### WHAT IS REQUIRED
From the first line to the last, copy the data exactly and drop the pictures.

### DATA EXTRACTS
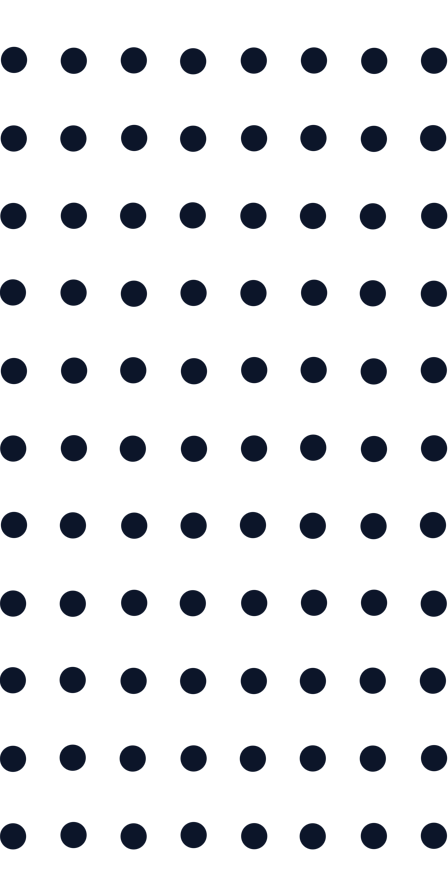
This pattern is drawn by a Shadertoy shader. Its source:

```glsl
const vec2 DOT_COUNT = vec2(8.0, 11.0);
// Lengths are fractions of the canvas width
const vec2 PITCH = vec2(0.1339, 0.1730);
const vec2 GRID_CENTER = vec2(0.4988, 0.9995);
const float DOT_RADIUS = 0.0292;
const float JITTER = 0.0018;
const vec3 PAPER_COLOR = vec3(1.0);
const vec3 INK_COLOR = vec3(0.047, 0.082, 0.161);

vec2 hash22(vec2 p) {
    vec3 q = fract(p.xyx * vec3(0.1031, 0.1030, 0.0973));
    q += dot(q, q.yzx + 33.33);
    return fract((q.xx + q.yz) * q.zy);
}

// Signed distance to the nearest dot of the finite, slightly uneven grid
float dotGrid(vec2 p) {
    vec2 firstDot = GRID_CENTER - 0.5 * (DOT_COUNT - 1.0) * PITCH;
    vec2 cell = clamp(round((p - firstDot) / PITCH), vec2(0.0), DOT_COUNT - 1.0);
    vec2 offset = (hash22(cell + 7.0) * 2.0 - 1.0) * JITTER;
    return length(p - firstDot - cell * PITCH - offset) - DOT_RADIUS;
}

void mainImage(out vec4 fragColor, in vec2 fragCoord) {
    vec2 p = fragCoord / iResolution.x;
    float pixel = 1.0 / iResolution.x;

    // Antialiased ink coverage
    float ink = 1.0 - smoothstep(-0.75 * pixel, 0.75 * pixel, dotGrid(p));
    fragColor = vec4(mix(PAPER_COLOR, INK_COLOR, ink), 1.0);
}
```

### RESPONSE TO THIS EXERCISE
This pattern is drawn by a Shadertoy shader. Its source:

```glsl
const vec2 DOT_COUNT = vec2(8.0, 11.0);
// Lengths are fractions of the canvas width
const vec2 PITCH = vec2(0.1339, 0.1730);
const vec2 GRID_CENTER = vec2(0.4988, 0.9995);
const float DOT_RADIUS = 0.0292;
const float JITTER = 0.0018;
const vec3 PAPER_COLOR = vec3(1.0);
const vec3 INK_COLOR = vec3(0.047, 0.082, 0.161);

vec2 hash22(vec2 p) {
    vec3 q = fract(p.xyx * vec3(0.1031, 0.1030, 0.0973));
    q += dot(q, q.yzx + 33.33);
    return fract((q.xx + q.yz) * q.zy);
}

// Signed distance to the nearest dot of the finite, slightly uneven grid
float dotGrid(vec2 p) {
    vec2 firstDot = GRID_CENTER - 0.5 * (DOT_COUNT - 1.0) * PITCH;
    vec2 cell = clamp(round((p - firstDot) / PITCH), vec2(0.0), DOT_COUNT - 1.0);
    vec2 offset = (hash22(cell + 7.0) * 2.0 - 1.0) * JITTER;
    return length(p - firstDot - cell * PITCH - offset) - DOT_RADIUS;
}

void mainImage(out vec4 fragColor, in vec2 fragCoord) {
    vec2 p = fragCoord / iResolution.x;
    float pixel = 1.0 / iResolution.x;

    // Antialiased ink coverage
    float ink = 1.0 - smoothstep(-0.75 * pixel, 0.75 * pixel, dotGrid(p));
    fragColor = vec4(mix(PAPER_COLOR, INK_COLOR, ink), 1.0);
}
```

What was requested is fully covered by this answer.